■ **Work instruction**
Line by line, check the data for the string "shape" and state how many lines have it, nothing more.

■ **Exercise materials**
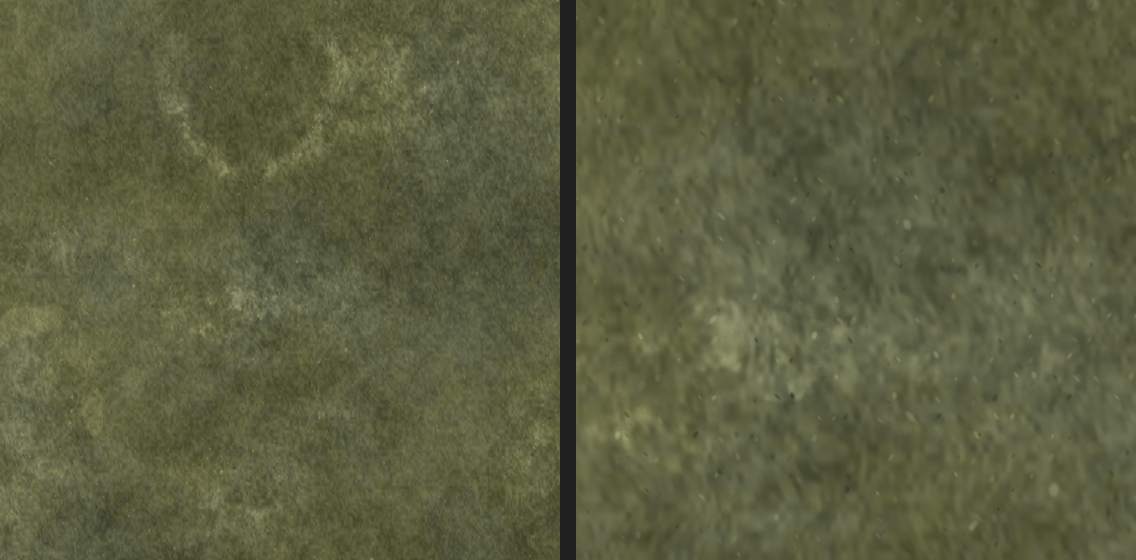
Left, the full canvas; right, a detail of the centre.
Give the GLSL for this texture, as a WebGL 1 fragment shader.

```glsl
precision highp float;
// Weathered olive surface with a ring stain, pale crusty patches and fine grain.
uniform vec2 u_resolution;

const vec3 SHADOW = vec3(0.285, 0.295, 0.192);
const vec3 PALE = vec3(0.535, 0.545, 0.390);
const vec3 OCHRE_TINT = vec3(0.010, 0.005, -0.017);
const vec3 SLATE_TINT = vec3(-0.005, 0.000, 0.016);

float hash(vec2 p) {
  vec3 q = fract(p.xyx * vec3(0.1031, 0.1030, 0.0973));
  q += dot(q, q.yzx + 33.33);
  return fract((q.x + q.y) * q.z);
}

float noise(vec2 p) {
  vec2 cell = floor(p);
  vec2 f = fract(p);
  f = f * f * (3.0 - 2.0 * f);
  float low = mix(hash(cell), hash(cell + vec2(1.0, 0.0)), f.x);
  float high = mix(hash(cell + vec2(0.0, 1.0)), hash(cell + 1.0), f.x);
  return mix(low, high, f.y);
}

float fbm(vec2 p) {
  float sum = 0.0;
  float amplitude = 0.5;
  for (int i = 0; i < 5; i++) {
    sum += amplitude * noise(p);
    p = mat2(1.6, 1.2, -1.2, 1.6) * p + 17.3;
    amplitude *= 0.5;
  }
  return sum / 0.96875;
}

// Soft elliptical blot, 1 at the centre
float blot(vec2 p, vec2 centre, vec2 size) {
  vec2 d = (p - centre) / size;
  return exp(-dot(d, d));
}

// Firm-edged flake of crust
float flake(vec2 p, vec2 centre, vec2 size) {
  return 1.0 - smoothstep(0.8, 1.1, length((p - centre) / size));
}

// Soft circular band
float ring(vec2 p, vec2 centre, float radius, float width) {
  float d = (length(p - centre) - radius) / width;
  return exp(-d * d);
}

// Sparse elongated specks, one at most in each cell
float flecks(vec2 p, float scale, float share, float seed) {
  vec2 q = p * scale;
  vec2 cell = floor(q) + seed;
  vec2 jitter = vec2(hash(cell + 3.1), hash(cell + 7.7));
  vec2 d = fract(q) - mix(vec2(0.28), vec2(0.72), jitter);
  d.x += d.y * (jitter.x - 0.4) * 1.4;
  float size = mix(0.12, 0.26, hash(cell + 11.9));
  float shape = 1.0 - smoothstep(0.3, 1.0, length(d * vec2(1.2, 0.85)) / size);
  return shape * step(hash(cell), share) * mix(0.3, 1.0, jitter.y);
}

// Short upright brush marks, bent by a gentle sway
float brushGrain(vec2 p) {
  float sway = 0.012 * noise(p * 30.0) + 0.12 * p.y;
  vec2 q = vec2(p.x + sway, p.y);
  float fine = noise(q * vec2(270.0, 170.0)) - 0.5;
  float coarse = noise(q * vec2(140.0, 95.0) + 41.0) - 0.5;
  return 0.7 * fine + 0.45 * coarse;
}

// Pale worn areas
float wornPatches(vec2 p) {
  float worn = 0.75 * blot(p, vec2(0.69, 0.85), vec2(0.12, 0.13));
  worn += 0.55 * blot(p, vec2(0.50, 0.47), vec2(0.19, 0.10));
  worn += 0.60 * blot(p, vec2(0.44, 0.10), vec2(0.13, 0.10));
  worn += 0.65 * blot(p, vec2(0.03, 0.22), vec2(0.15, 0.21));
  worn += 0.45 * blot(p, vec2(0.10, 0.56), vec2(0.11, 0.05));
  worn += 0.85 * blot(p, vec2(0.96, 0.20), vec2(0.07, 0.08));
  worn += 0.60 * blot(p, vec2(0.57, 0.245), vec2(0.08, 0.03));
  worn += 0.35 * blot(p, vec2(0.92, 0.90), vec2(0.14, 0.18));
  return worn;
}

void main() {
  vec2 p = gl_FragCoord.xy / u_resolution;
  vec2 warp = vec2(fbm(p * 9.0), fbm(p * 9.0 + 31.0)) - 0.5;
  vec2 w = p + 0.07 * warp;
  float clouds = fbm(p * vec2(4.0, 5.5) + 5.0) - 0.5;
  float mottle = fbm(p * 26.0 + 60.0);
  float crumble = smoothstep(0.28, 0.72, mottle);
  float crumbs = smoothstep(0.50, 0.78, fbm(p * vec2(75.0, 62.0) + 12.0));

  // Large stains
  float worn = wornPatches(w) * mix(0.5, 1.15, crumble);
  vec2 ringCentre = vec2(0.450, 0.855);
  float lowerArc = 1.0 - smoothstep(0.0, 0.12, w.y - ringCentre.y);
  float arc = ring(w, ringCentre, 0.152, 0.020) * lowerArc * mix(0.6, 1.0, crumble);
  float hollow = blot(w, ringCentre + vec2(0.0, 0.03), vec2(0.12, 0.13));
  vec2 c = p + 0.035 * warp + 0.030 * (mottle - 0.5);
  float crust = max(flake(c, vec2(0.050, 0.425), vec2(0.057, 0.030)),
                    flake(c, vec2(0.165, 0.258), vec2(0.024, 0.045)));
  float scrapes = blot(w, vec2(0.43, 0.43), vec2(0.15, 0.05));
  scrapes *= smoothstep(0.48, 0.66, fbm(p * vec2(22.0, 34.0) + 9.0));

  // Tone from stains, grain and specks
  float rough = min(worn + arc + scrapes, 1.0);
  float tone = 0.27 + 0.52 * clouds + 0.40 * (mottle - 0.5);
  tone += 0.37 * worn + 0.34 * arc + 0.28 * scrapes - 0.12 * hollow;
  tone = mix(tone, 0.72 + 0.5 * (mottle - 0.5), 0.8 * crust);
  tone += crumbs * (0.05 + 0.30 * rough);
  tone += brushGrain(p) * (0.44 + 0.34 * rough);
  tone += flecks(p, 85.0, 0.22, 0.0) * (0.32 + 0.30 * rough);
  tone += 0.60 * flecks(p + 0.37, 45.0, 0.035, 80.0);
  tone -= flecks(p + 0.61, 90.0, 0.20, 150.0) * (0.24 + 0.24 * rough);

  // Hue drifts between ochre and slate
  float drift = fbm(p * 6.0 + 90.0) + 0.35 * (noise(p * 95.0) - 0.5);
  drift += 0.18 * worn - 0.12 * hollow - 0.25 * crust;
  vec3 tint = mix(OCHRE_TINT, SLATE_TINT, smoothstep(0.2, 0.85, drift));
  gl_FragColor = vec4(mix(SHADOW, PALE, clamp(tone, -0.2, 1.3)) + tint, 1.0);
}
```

■ **Output for this task**
2